▶ **Try it**: Check each line of the listing for the string "height". Copy those where it appears.

☆ ☆ ☆ ☆

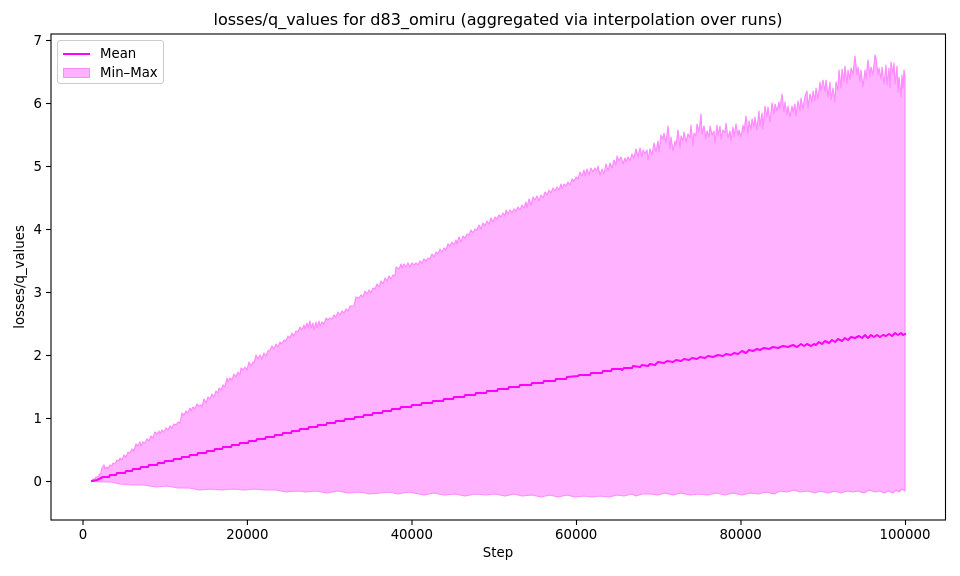
<!DOCTYPE html>
<html lang="en">
<head>
<meta charset="utf-8">
<title>losses/q_values for d83_omiru</title>
<style>
:root {
  --ink: #000;
  --paper: #fff;
  --mean: #f0f;
  --band: #ffb2ff;
  --band-edge: #ff8cff;
  --legend-border: #ccc;
}
* { box-sizing: border-box; margin: 0; }
html, body { width: 960px; height: 576px; overflow: hidden; background: var(--paper); }
.chart {
  position: relative;
  width: 960px;
  height: 576px;
  display: grid;
  grid-template-columns: 51px 894px 15px;
  grid-template-rows: 34px 486px 56px;
  overflow: hidden;
  color: var(--ink);
  font: 13.3px/16px "DejaVu Sans", sans-serif;
  white-space: nowrap;
}
.plot { position: absolute; inset: 0; }
.chart-title {
  grid-area: 1 / 2;
  padding-top: 10px;
  font-size: 16px;
  line-height: 20px;
  font-weight: 400;
  text-align: center;
  position: relative;
}
.y-axis { grid-area: 2 / 1; display: flex; position: relative; }
.y-label {
  position: absolute;
  left: 20px;
  top: 243px;
  transform: translate(-50%, -50%) rotate(-90deg);
}
.y-ticks {
  flex: 1;
  display: flex;
  flex-direction: column-reverse;
  justify-content: space-between;
  padding: 7px 9px 38px 0;
  list-style: none;
}
.y-ticks li { height: 0; display: flex; align-items: center; justify-content: flex-end; }
.x-axis { grid-area: 3 / 2; position: relative; padding-top: 7px; }
.x-ticks {
  display: flex;
  justify-content: space-between;
  height: 18px;
  padding: 0 40px 0 32px;
  list-style: none;
}
.x-ticks li { width: 0; display: flex; justify-content: center; }
.x-label { text-align: center; }
.legend {
  grid-area: 2 / 2;
  position: relative;
  align-self: start;
  justify-self: start;
  margin: 6px 0 0 6px;
  width: 107px;
  height: 44px;
  padding: 3px 0 0 5px;
  display: grid;
  grid-template-columns: 27px 1fr;
  grid-auto-rows: 19px;
  column-gap: 10px;
  align-items: center;
  background: rgba(255, 255, 255, .8);
  border: 1px solid var(--legend-border);
  border-radius: 3px;
}
.key-mean { height: 2px; background: var(--mean); }
.key-band { height: 10px; background: var(--band); border: 1px solid var(--band-edge); }
.band { fill: var(--band); stroke: var(--band-edge); stroke-width: 1.2; stroke-linejoin: round; }
.mean { fill: none; stroke: var(--mean); stroke-width: 2; stroke-linejoin: round; stroke-linecap: square; }
.frame { fill: none; stroke: var(--ink); stroke-width: 1.1; }
</style>
</head>
<body>
<main class="chart">
  <svg class="plot" width="960" height="576" viewBox="0 0 960 576" role="img" aria-label="Line chart of mean q values with a minimum to maximum band over steps">
    <defs>
      <path id="x-tick" d="M0 520v5" stroke="#000" stroke-width="1.1"/>
      <path id="y-tick" d="M46 0h5" stroke="#000" stroke-width="1.1"/>
    </defs>
    <path class="band" d="M92 481L93 479 95 479 96 477 98 477 99 475 101 473 102 468 104 465 105 469 107 467 108 469 110 465 112 466 113 463 115 464 117 460 119 461 120 458 122 460 124 455 126 457 128 452 130 453 132 449 134 451 136 444 138 446 140 442 141 446 143 442 145 443 147 439 149 441 151 436 153 438 155 432 157 434 159 431 160 434 162 430 164 432 166 428 168 430 170 426 172 428 174 424 176 425 178 422 180 423 182 413 184 415 186 411 188 413 190 408 191 411 193 407 195 409 197 404 199 406 201 405 202 407 204 399 206 403 208 397 210 399 212 394 214 397 216 391 218 393 219 388 221 390 223 385 225 387 227 378 228 382 230 378 232 380 234 374 236 377 238 372 240 375 241 368 243 370 245 367 247 370 249 362 251 366 253 362 254 363 256 355 258 359 260 355 262 359 264 353 266 356 268 351 270 350 272 346 274 349 276 344 278 347 280 342 282 344 284 340 286 341 288 336 290 338 292 333 294 336 296 331 298 332 300 327 302 330 304 325 305 329 307 323 308 328 310 321 311 328 313 323 314 330 316 322 317 328 319 321 320 326 322 322 324 324 326 318 328 320 330 318 332 319 334 315 336 317 338 312 340 315 342 311 344 313 346 309 348 311 350 306 354 306 356 297 359 298 361 295 363 297 365 291 367 294 369 290 371 293 373 288 375 289 377 284 379 287 381 281 383 284 385 278 387 281 389 276 391 279 393 275 395 276 396 267 399 269 401 264 402 268 404 264 406 267 408 263 410 267 412 263 414 265 416 263 418 265 420 261 422 263 424 259 426 261 428 258 430 259 432 254 434 257 436 252 438 254 440 249 442 252 444 248 446 250 448 244 450 246 452 242 454 245 456 240 457 244 459 237 461 242 463 236 465 238 467 234 469 235 471 230 473 233 475 229 477 230 479 225 481 229 483 223 485 226 487 221 489 224 491 218 493 222 495 217 497 219 499 215 501 217 503 213 505 216 506 210 508 214 510 210 512 213 514 209 516 211 518 207 520 210 522 205 524 208 526 202 527 208 529 199 531 205 533 197 535 200 537 196 539 201 541 195 543 198 545 192 547 195 549 190 551 193 553 188 555 191 557 187 559 190 561 184 562 189 564 184 566 186 568 182 570 185 572 179 574 181 576 177 578 179 580 172 582 176 584 170 585 176 587 169 589 175 591 168 593 172 595 168 597 171 598 166 600 175 602 169 604 174 606 164 608 171 610 163 612 168 614 160 616 165 617 156 619 161 621 157 623 164 625 158 626 162 628 157 630 161 632 154 634 158 636 149 638 157 640 148 642 157 643 150 645 154 647 150 648 160 650 149 652 155 654 143 656 152 658 141 659 152 661 135 663 139 664 133 666 143 668 126 670 149 671 137 673 151 675 141 676 146 678 130 680 148 681 136 683 141 684 132 686 142 688 134 690 138 691 125 693 146 694 133 696 136 697 124 699 132 701 114 702 134 704 126 706 139 707 131 709 137 710 126 712 135 714 131 715 143 717 125 718 136 720 126 721 139 723 130 725 133 726 123 728 138 730 131 731 141 733 127 734 137 736 124 738 136 739 130 741 137 743 125 744 132 746 116 748 134 749 121 751 130 752 119 754 127 755 117 757 130 759 111 760 126 762 113 763 129 765 106 767 117 768 107 770 122 772 103 774 114 775 104 777 111 779 102 780 109 782 94 784 112 785 102 787 115 788 106 790 117 792 106 793 112 795 104 796 116 798 101 800 111 801 98 803 109 805 96 807 91 808 108 810 94 812 102 813 91 815 101 816 88 818 99 820 82 821 91 823 80 825 92 826 80 828 97 830 82 831 100 833 88 835 102 836 82 838 90 839 70 841 88 842 69 844 82 845 66 847 84 848 70 850 80 851 68 853 74 855 56 857 75 858 67 860 82 861 70 863 87 865 70 866 79 868 60 870 77 871 67 873 75 875 55 876 58 878 75 879 68 881 79 882 67 884 84 886 65 887 85 889 68 890 88 891 62 893 74 894 63 895 84 897 66 898 92 899 77 901 97 902 75 903 88 904 70 905 76L905 491 902 489 899 492 896 490 893 493 889 491 884 493 880 491 875 492 869 490 864 493 858 491 853 492 847 491 841 493 835 491 828 493 820 491 815 493 808 491 800 492 794 490 787 492 780 491 774 494 766 492 758 494 750 493 742 495 733 493 725 495 716 493 708 495 699 494 690 495 681 493 673 495 665 493 658 495 650 494 642 494 636 496 632 494 624 496 617 495 609 497 600 496 592 497 584 496 575 497 567 495 558 497 550 495 541 497 532 495 522 496 514 494 505 496 495 494 486 495 475 494 465 496 455 494 444 495 434 493 424 495 414 493 408 492 398 494 389 492 380 493 370 494 360 492 348 493 338 491 327 493 316 491 306 492 297 491 286 492 276 490 265 490 254 489 244 490 234 489 222 490 211 489 200 490 189 488 178 488 167 486 156 487 144 485 132 485 120 484 111 482 101 482Z"/>
    <path class="mean" d="M92 481L97 480 103 477 109 477 110 475 116 475 117 473 125 473 126 471 132 471 133 469 140 469 141 467 148 467 149 465 157 465 158 463 164 463 165 461 173 461 174 459 181 459 182 457 189 457 190 455 197 455 198 453 206 453 207 451 214 451 215 449 222 449 223 447 231 447 232 445 239 445 240 443 248 443 249 441 256 441 257 439 265 439 266 437 274 437 275 435 282 435 283 433 291 433 292 431 299 431 300 429 308 429 309 427 317 427 318 425 326 425 327 423 335 423 336 421 344 421 345 419 354 419 355 417 363 417 364 415 372 415 373 413 382 413 383 411 391 411 392 409 400 409 401 407 411 407 412 405 421 405 422 403 432 403 433 401 443 401 444 399 453 399 454 397 464 397 465 395 475 395 476 393 486 393 487 391 497 391 498 389 508 389 509 387 519 387 520 385 531 385 532 383 543 383 544 381 555 381 556 379 566 379 567 377 578 376 579 375 590 375 591 373 602 373 603 371 611 371 612 369 621 369 622 370 624 368 632 368 633 366 640 367 642 365 648 366 650 364 655 365 658 362 664 363 667 361 673 362 676 360 681 361 684 359 689 360 692 358 697 359 700 357 705 358 708 356 713 357 718 355 723 356 726 354 731 355 734 353 738 354 742 351 746 353 749 350 753 351 757 349 760 350 764 348 769 349 773 347 778 348 783 346 788 347 793 345 797 347 801 344 804 346 807 344 811 346 814 344 816 345 819 342 822 344 825 341 829 343 832 340 835 342 838 339 842 341 845 338 848 340 851 337 855 338 859 336 862 338 865 335 868 338 871 335 874 337 877 335 880 337 883 335 886 336 889 334 892 336 895 333 898 335 901 333 903 335 905 334"/>
    <rect class="frame" x="51" y="34" width="894.5" height="486"/>
    <g>
      <use href="#x-tick" x="83"/><use href="#x-tick" x="247.4"/><use href="#x-tick" x="412"/>
      <use href="#x-tick" x="576.5"/><use href="#x-tick" x="741"/><use href="#x-tick" x="905.5"/>
    </g>
    <g>
      <use href="#y-tick" y="481.5"/><use href="#y-tick" y="418.5"/><use href="#y-tick" y="355.5"/><use href="#y-tick" y="292.5"/>
      <use href="#y-tick" y="229.5"/><use href="#y-tick" y="166.5"/><use href="#y-tick" y="103.5"/><use href="#y-tick" y="40.5"/>
    </g>
  </svg>

  <h1 class="chart-title">losses/q_values for d83_omiru (aggregated via interpolation over runs)</h1>

  <div class="y-axis">
    <span class="y-label">losses/q_values</span>
    <ul class="y-ticks">
      <li>0</li><li>1</li><li>2</li><li>3</li><li>4</li><li>5</li><li>6</li><li>7</li>
    </ul>
  </div>

  <div class="legend">
    <span class="key-mean"></span><span>Mean</span>
    <span class="key-band"></span><span>Min–Max</span>
  </div>

  <div class="x-axis">
    <ul class="x-ticks">
      <li>0</li><li>20000</li><li>40000</li><li>60000</li><li>80000</li><li>100000</li>
    </ul>
    <p class="x-label">Step</p>
  </div>
</main>
</body>
</html>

☆ ☆ ☆ ☆

▶ **Response area**:
html, body { width: 960px; height: 576px; overflow: hidden; background: var(--paper); }
  height: 576px;
  line-height: 20px;
.y-ticks li { height: 0; display: flex; align-items: center; justify-content: flex-end; }
  height: 18px;
  height: 44px;
.key-mean { height: 2px; background: var(--mean); }
.key-band { height: 10px; background: var(--band); border: 1px solid var(--band-edge); }
  <svg class="plot" width="960" height="576" viewBox="0 0 960 576" role="img" aria-label="Line chart of mean q values with a minimum to maximum band over steps">
    <rect class="frame" x="51" y="34" width="894.5" height="486"/>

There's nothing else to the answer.